Tech-savvy patients being treated in and by staff across the Sydney Children's Hospitals Network are embracing the shift towards telehealth models of care.
Since the introduction of social distancing measures, it has sparked a 154 per cent increase in telehealth models of care being delivered at Sydney Children’s Hospital, Randwick (SCH) and The Children’s Hospital at Westmead (CHW) since the outbreak of COVID-19.
With more than 100 departments and services set up for telehealth across both hospitals, face-to-face consultations are now being provided virtually – in many cases for the first time – by leveraging the infrastructure of the state’s digital health agency eHealth NSW.
This is being done to great effect in the palliative care and chronic pain unit, where a play clinic enabling patients and families to connect, socialise and have fun is now taking place online, contributing to a 12-fold increase in demand for virtual meeting rooms.
“With precautions in place to protect our most vulnerable patients, we can't invite them to the hospital at the moment or risk their health in any way,” said Senior Child Life Therapist Kirsty-Leah Goymour, who has managed the SCH pain and palliative care play clinic for the past eight years.
“To stay connected, we’ve created a virtual play clinic which is operating via Pexip.
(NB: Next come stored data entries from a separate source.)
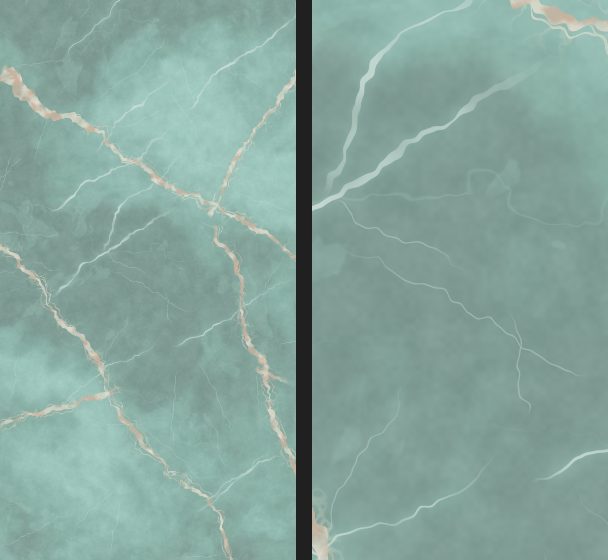
Left: the whole. Right: its middle third, enlarged.
Give the GLSL for this texture, as a WebGL 2 fragment shader.

```glsl
#version 300 es
precision highp float;
// Green marble: cloudy layered noise under cream veins with forked branches.
// Every vein is a jagged line in its own frame; loops place the broad veins,
// the white cracks and the faint hairlines, and fine noise adds the grain.

uniform vec2 u_resolution;
out vec4 fragColor;

const vec3 DEEP  = vec3(0.495, 0.607, 0.575);
const vec3 MID   = vec3(0.54, 0.69, 0.65);
const vec3 LIGHT = vec3(0.62, 0.78, 0.745);
const vec3 WHITE = vec3(0.80, 0.87, 0.84);
const vec3 CREAM = vec3(0.88, 0.86, 0.80);
const vec3 PINK  = vec3(0.80, 0.70, 0.62);

float hash(vec2 p) {
  vec3 q = fract(p.xyx * 0.1031);
  q += dot(q, q.yzx + 33.33);
  return fract((q.x + q.y) * q.z);
}

float noise(vec2 p) {
  vec2 cell = floor(p), f = fract(p);
  f = f * f * (3.0 - 2.0 * f);
  float low = mix(hash(cell), hash(cell + vec2(1, 0)), f.x);
  float high = mix(hash(cell + vec2(0, 1)), hash(cell + vec2(1, 1)), f.x);
  return mix(low, high, f.y);
}

float fbm(vec2 p) {
  float sum = 0.0, amp = 0.5;
  for (int i = 0; i < 5; i++) {
    sum += amp * noise(p);
    p = mat2(1.6, 1.2, -1.2, 1.6) * p + 17.3;
    amp *= 0.5;
  }
  return sum;
}

vec2 heading(float angle) { return vec2(cos(angle), sin(angle)); }

// Coordinates along and across a line, bent by noise of its seed.
vec2 veinFrame(vec2 p, vec2 origin, float angle, float bend, float seed) {
  vec2 q = p - origin, dir = heading(angle);
  float along = dot(q, dir), across = dot(q, vec2(-dir.y, dir.x));
  across += bend * (noise(vec2(along * 6.0 + 40.0, seed)) - 0.5);
  across += bend * 0.3 * (noise(vec2(along * 26.0 + 90.0, seed)) - 0.5);
  across += bend * 0.13 * (noise(vec2(along * 85.0 + 150.0, seed)) - 0.5);
  return vec2(along, across);
}

float stroke(float dist, float width, float px) {
  return 1.0 - smoothstep(width - 0.7 * px, width + 0.7 * px, dist);
}

// x: sharp core, y: soft glow; both fade at the ends.
vec2 crack(vec2 frame, float len, float width, float px) {
  float t = frame.x / len;
  float ends = smoothstep(0.0, 0.08, t) * (1.0 - smoothstep(0.6, 1.0, t));
  float dist = abs(frame.y);
  return ends * vec2(stroke(dist, width, px), exp(-dist * 80.0));
}

// A broad vein of strands that part and rejoin.
vec2 broadVein(vec2 frame, float len, float swell, float seed, float px) {
  float x = frame.x + 30.0;
  float body = smoothstep(-0.02, 0.0, frame.x) * (1.0 - smoothstep(len - 0.1, len, frame.x));
  float thick = noise(vec2(x * 15.0, seed + 5.0)) * (0.5 + noise(vec2(x * 70.0, seed)));
  float width = 0.001 + 0.009 * thick + swell * exp(-frame.x * 5.0);
  float dist = abs(frame.y), core = stroke(dist, width, px);
  for (float k = 1.0; k < 3.0; k++) {
    float gap = 0.05 * (noise(vec2(x * 10.0 * k, seed + 9.0 * k)) - 0.5);
    gap += 0.012 * (noise(vec2(x * 60.0, seed + 4.0 * k)) - 0.5);
    core = max(core, 0.8 * stroke(abs(frame.y - gap), 0.0014, px));
  }
  return body * vec2(core, exp(-dist * 26.0));
}

// Thin contour lines of noise, like a net of tiny fractures.
float fractures(vec2 p, float thin) {
  return 1.0 - smoothstep(0.0, thin, abs(fbm(p) - 0.48));
}

vec3 stone(vec2 p) {
  vec2 drift = vec2(fbm(p * 2.0 + 3.0), fbm(p * 2.0 + 31.0));
  float cloud = fbm(p * 2.4 + 1.6 * drift);
  float top = 1.0 - smoothstep(0.1, 0.8, distance(p, vec2(0.8, 1.55)));
  float bottom = 1.0 - smoothstep(0.05, 0.5, distance(p, vec2(0.12, 0.25)));
  float tone = 0.17 + 1.5 * (cloud - 0.48) + 0.58 * top + 0.42 * bottom;
  tone += 0.55 * (fbm(p * 9.0 + 3.0 * drift) - 0.48);
  vec3 color = mix(DEEP, MID, smoothstep(0.08, 0.47, tone));
  color = mix(color, LIGHT, smoothstep(0.4, 0.82, tone));
  float chips = smoothstep(0.62, 0.68, fbm(p * 11.0 + 4.0 * drift));
  color = mix(color, LIGHT, 0.25 * chips);
  color = mix(color, LIGHT, 0.3 * fractures(p * 5.0 + drift, 0.012) * noise(p * 6.0));
  return color + 0.075 * (fbm(p * 34.0) - 0.48) + 0.02 * (noise(p * 150.0) - 0.5);
}

void main() {
  float px = 1.0 / u_resolution.x;
  vec2 p = gl_FragCoord.xy * px;
  float height = u_resolution.y * px;
  vec3 color = stone(p);

  // Faint hairlines in all directions
  float hair = 0.0;
  for (float i = 0.0; i < 34.0; i++) {
    vec2 origin = vec2(hash(vec2(i, 3.0)), (i + hash(vec2(i, 7.0))) / 34.0 * height);
    vec2 frame = veinFrame(p, origin, 6.28 * hash(vec2(i, 11.0)), 0.05, i + 60.0);
    hair = max(hair, crack(frame, 0.12 + 0.3 * hash(vec2(i, 13.0)), 0.0008, px).x);
  }
  color = mix(color, WHITE, 0.4 * hair);

  // White cracks rising to the right
  vec2 pale = vec2(0.0);
  for (float i = 0.0; i < 10.0; i++) {
    vec2 origin = vec2(0.75 * hash(vec2(i, 23.0)), (i + hash(vec2(i, 29.0))) / 10.0 * height);
    vec2 frame = veinFrame(p, origin, 0.4 + 0.5 * hash(vec2(i, 31.0)), 0.05, i + 20.0);
    float width = 0.001 + 0.005 * hash(vec2(i, 37.0)) * noise(vec2(frame.x * 40.0 + 50.0, i));
    pale = max(pale, crack(frame, 0.25 + 0.35 * hash(vec2(i, 41.0)), width, px));
  }
  color = mix(color, LIGHT, 0.35 * pale.y);
  color = mix(color, WHITE, pale.x * (0.35 + 0.6 * noise(p * 30.0)));

  // Broad descending veins, each with one fork
  vec2 gold = vec2(0.0);
  for (float i = 0.0; i < 3.0; i++) {
    vec2 origin = vec2(0.0, 1.62 - 0.54 * i) + i * (i - 1.0) * vec2(0.37, 0.29);
    float angle = -0.56 - 0.36 * i;
    vec2 fork = origin + heading(angle) * (0.83 - 0.17 * i);
    vec2 trunk = veinFrame(p, origin, angle, 0.07, i + 2.0);
    vec2 branch = veinFrame(p, fork, 1.0 + 2.4 * i, 0.05, i + 12.0);
    gold = max(gold, broadVein(trunk, 1.4, 0.022 / (1.0 + 8.0 * i), i + 2.0, px));
    gold = max(gold, broadVein(branch, 0.8 - 0.33 * i, 0.0, i + 12.0, px));
  }

  // Splinters that cling to the broad veins, then the veins themselves
  color = mix(color, MID, 0.3 * gold.y);
  color = mix(color, CREAM, 0.6 * fractures(p * 13.0, 0.022) * gold.y * gold.y);
  vec3 mineral = mix(CREAM, PINK, smoothstep(0.35, 0.65, fbm(p * 36.0)));
  color = mix(color, mineral, gold.x * (0.6 + 0.4 * noise(p * 55.0)));

  fragColor = vec4(color, 1.0);
}
```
From the hospital to their homes, we offer play opportunities, read stories, sing and support each other.
“The families are excited we can stay in touch, and this has actually presented new opportunities for families who couldn't attend in person previously because of distance and location."
Children with difficult-to-treat asthma and cystic fibrosis, meanwhile, are being protected given their heightened vulnerability to COVID-19.
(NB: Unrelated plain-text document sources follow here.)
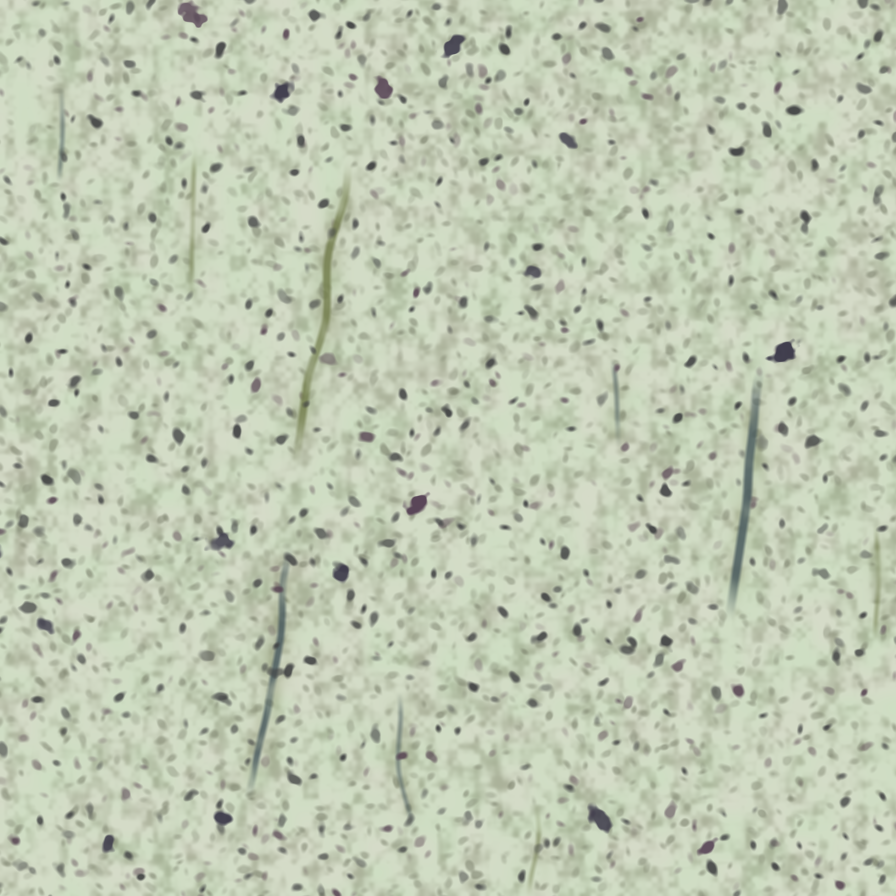
This texture is drawn by a Shadertoy shader. Its source:

```glsl
// Pale green recycled paper with mottled pulp, dark specks and a few upright fibres.

const vec3 PULP_LIGHT = vec3(0.822, 0.864, 0.774);
const vec3 PULP_DARK  = vec3(0.665, 0.700, 0.600);
const vec3 FAINT_INK  = vec3(0.480, 0.500, 0.420);
const vec3 DARK_INK   = vec3(0.255, 0.260, 0.265);
const vec3 BLOT_INK   = vec3(0.235, 0.225, 0.290);
const vec3 PLUM_INK   = vec3(0.380, 0.270, 0.350);
const vec3 OLIVE      = vec3(0.450, 0.490, 0.300);
const vec3 SLATE      = vec3(0.270, 0.340, 0.360);

const float SOFTNESS    = 0.0027;  // edge blur, in canvas heights
const float GRAIN       = 85.0;    // mottles per canvas height
const float PLUM_SHARE  = 0.16;
const float FIBRE_LEAN  = 0.16;
const int   FIBRE_COUNT = 9;
const int   STRONG_STEP = 4;       // every n-th fibre is long and dark

vec3 hash3(vec2 p) {
    vec3 q = fract(p.xyx * vec3(0.1031, 0.1030, 0.0973));
    q += dot(q, q.yxz + 33.33);
    return fract((q.xxy + q.yzz) * q.zyx);
}

float noise(vec2 p) {
    vec2 i = floor(p), f = fract(p);
    f = f * f * (3.0 - 2.0 * f);
    float low  = mix(hash3(i).x, hash3(i + vec2(1, 0)).x, f.x);
    float high = mix(hash3(i + vec2(0, 1)).x, hash3(i + vec2(1, 1)).x, f.x);
    return mix(low, high, f.y);
}

// Mottled ground: two grain sizes, upright streaks and a slight colour drift
vec3 pulp(vec2 p) {
    float streak = noise(p * vec2(75.0, 9.0) + 31.0);
    float mottle = 0.5 * noise(p * vec2(1.0, 0.85) * GRAIN)
                 + 0.3 * noise(p * GRAIN * 1.9 + 17.0)
                 + 0.2 * streak;
    mottle += 0.08 * (noise(p * 7.0 + 5.0) - 0.5);
    vec3 color = mix(PULP_LIGHT, PULP_DARK, smoothstep(0.34, 0.94, mottle));
    float drift = noise(p * 38.0 + 71.0) - 0.5;
    return color + drift * vec3(0.030, -0.012, 0.022);
}

// Scatters ragged oval specks, one at most per grid cell
void addSpecks(inout vec3 color, vec2 p, float cells, float density,
               vec2 radii, vec2 strengths, vec3 ink, float seed) {
    vec2 home = floor(p * cells);
    float ragged = noise(p * 140.0 + seed) - 0.5;
    for (int y = -1; y <= 1; y++)
    for (int x = -1; x <= 1; x++) {
        vec2 cell = home + vec2(x, y);
        vec3 place = hash3(cell + seed);
        vec3 look  = hash3(cell + seed + 57.0);
        float crowding = 0.6 + 0.8 * noise(cell / cells * 6.0 + seed);
        if (place.z > density * crowding) continue;

        float angle = 3.14159 * look.x;
        vec2 axis = vec2(cos(angle), sin(angle));
        vec2 offset = p - (cell + place.xy) / cells;
        offset = vec2(dot(offset, axis) * 0.78,
                      dot(offset, vec2(-axis.y, axis.x)) * 1.25);
        float radius = mix(radii.x, radii.y, look.y * look.y);
        float reach = length(offset) + ragged * radius * 0.9;
        float cover = 1.0 - smoothstep(radius - SOFTNESS, radius + SOFTNESS, reach);
        float plum = step(fract(look.z * 7.0), PLUM_SHARE);
        color = mix(color, mix(ink, PLUM_INK, plum * 0.7),
                    cover * mix(strengths.x, strengths.y, look.z));
    }
}

// Near-upright broken fibres with a soft stained halo
void addFibres(inout vec3 color, vec2 p) {
    for (int i = 0; i < FIBRE_COUNT; i++) {
        float n = float(i);
        vec3 h = hash3(vec2(n, 9.0 + n * 3.0));
        bool strong = i % STRONG_STEP == 0;
        vec3 ink = i < STRONG_STEP ? OLIVE : SLATE;
        vec2 center = fract(vec2(0.36, 0.65) + n * vec2(0.618, 0.70));
        float halfLength = strong ? mix(0.13, 0.18, h.x) : mix(0.05, 0.10, h.x);
        float halfWidth  = strong ? mix(0.0035, 0.0050, h.y) : 0.0025;
        float lean = strong ? FIBRE_LEAN : (h.z - 0.5) * 0.2;

        vec2 d = p - center;
        float bend = (noise(vec2(p.y * 14.0, n * 5.0)) - 0.5) * 0.012;
        float across = abs(d.x - lean * d.y - bend);
        float ends = 1.0 - smoothstep(0.6, 1.0, abs(d.y) / halfLength);
        float broken = smoothstep(0.12, 0.65, noise(vec2(p.x * 90.0, p.y * 35.0) + n * 13.0));
        float body = 1.0 - smoothstep(halfWidth - SOFTNESS, halfWidth + SOFTNESS, across);
        float halo = exp(-across * across / 0.00025) * noise(p * vec2(90.0, 45.0) + 43.0);
        color = mix(color, OLIVE, halo * ends * (strong ? 0.32 : 0.20));
        color = mix(color, ink, body * ends * mix(0.45, 1.0, broken) * (strong ? 0.82 : 0.50));
    }
}

void mainImage(out vec4 fragColor, in vec2 fragCoord) {
    vec2 p = fragCoord / iResolution.y;
    vec3 color = pulp(p);
    addSpecks(color, p, 55.0, 0.58, vec2(0.0028, 0.0052), vec2(0.20, 0.60), FAINT_INK, 11.0);
    addFibres(color, p);
    addSpecks(color, p, 36.0, 0.44, vec2(0.0030, 0.0066), vec2(0.40, 0.95), DARK_INK, 137.0);
    addSpecks(color, p, 8.0, 0.28, vec2(0.0075, 0.0125), vec2(0.75, 1.00), BLOT_INK, 263.0);
    fragColor = vec4(color, 1.0);
}
```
To minimise the risk that they contract the severe respiratory illness from someone within the community, the respiratory team at SCH has identified patients to undertake ‘home spirometry’ to measure their lung function.
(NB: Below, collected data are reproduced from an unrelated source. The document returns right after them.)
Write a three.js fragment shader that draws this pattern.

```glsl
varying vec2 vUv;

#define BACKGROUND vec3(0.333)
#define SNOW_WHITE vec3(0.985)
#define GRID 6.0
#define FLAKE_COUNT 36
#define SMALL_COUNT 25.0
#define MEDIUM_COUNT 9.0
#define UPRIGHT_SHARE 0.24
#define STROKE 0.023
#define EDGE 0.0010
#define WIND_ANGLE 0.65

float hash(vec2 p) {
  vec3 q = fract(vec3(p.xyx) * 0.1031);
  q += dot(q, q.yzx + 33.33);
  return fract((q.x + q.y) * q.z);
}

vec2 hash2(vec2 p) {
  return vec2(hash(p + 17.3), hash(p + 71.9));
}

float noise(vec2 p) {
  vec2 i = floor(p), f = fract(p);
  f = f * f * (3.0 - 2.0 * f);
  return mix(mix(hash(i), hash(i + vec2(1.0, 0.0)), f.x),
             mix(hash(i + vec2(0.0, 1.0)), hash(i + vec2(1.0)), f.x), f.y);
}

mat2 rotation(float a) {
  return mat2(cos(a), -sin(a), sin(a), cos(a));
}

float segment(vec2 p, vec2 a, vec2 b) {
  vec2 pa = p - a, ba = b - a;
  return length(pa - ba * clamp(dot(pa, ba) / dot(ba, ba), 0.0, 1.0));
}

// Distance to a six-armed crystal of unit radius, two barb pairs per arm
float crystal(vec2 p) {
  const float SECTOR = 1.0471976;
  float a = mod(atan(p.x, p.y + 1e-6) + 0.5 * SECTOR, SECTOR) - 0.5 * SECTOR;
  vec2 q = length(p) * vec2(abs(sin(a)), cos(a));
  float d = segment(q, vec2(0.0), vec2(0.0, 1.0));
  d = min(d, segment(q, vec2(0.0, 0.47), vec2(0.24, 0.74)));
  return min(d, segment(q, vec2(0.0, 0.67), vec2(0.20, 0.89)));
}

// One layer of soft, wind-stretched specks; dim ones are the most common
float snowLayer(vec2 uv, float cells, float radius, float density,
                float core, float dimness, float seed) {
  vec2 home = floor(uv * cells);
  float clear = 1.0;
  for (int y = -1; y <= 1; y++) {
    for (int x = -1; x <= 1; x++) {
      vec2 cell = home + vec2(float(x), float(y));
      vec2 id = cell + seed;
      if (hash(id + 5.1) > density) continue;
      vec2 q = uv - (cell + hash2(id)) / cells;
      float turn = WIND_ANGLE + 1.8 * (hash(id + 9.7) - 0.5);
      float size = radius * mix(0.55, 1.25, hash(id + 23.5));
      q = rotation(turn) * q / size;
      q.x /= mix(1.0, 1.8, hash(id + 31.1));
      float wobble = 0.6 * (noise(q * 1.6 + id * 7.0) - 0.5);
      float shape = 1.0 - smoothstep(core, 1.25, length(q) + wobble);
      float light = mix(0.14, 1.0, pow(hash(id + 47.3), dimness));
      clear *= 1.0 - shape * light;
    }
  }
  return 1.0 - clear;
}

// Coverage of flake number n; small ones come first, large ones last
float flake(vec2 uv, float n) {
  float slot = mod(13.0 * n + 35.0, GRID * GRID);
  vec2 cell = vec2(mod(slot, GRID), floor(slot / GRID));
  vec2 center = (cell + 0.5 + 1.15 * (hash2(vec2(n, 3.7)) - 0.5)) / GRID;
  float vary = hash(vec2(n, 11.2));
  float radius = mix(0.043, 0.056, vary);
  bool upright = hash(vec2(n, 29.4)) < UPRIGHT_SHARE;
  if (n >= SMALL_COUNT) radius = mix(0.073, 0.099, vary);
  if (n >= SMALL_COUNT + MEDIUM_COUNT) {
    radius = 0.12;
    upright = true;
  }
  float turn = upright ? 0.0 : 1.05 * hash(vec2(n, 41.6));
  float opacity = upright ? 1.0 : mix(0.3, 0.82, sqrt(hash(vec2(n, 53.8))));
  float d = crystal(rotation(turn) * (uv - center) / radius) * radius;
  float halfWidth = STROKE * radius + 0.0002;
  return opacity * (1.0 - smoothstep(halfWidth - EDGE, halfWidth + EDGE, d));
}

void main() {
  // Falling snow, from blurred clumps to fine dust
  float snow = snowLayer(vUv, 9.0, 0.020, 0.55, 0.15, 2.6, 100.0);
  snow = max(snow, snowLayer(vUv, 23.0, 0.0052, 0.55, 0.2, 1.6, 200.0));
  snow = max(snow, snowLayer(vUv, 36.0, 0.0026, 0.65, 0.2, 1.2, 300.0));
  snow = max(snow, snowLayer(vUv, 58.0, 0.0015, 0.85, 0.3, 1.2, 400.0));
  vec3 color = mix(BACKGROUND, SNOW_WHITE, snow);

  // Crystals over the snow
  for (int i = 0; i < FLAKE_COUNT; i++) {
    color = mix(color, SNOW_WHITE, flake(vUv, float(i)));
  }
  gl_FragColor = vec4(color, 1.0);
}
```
Spiro Home devices are compatible with smartphones, enabling clinicians to determine via Bluetooth if a patient’s lung function has declined or if their treatment therapy is working.
“Being able to access this device during the pandemic is supporting the management of their chronic respiratory condition and making a long-term positive difference to the lives of these children and their families and keep them closer to home,” said Professor Adam Jaffe, Head of Respiratory at SCH.
At The Children’s Hospital at Westmead, occupational therapist Emma Cowley said telehealth has enabled a large multidisciplinary clinic to stay connected, complete regular team meetings and offer its families the flexibility to attend clinical appointments while adhering to social distancing.
“I am confident that even when COVID-19 restrictions have passed we will be using telehealth a lot more in our clinical practice,” said Ms Cowley.
Experts in departments like neurology, neurosurgery, nephrology, genetics and child development are also using the benefits of telehealth to connect and support children and families remotely.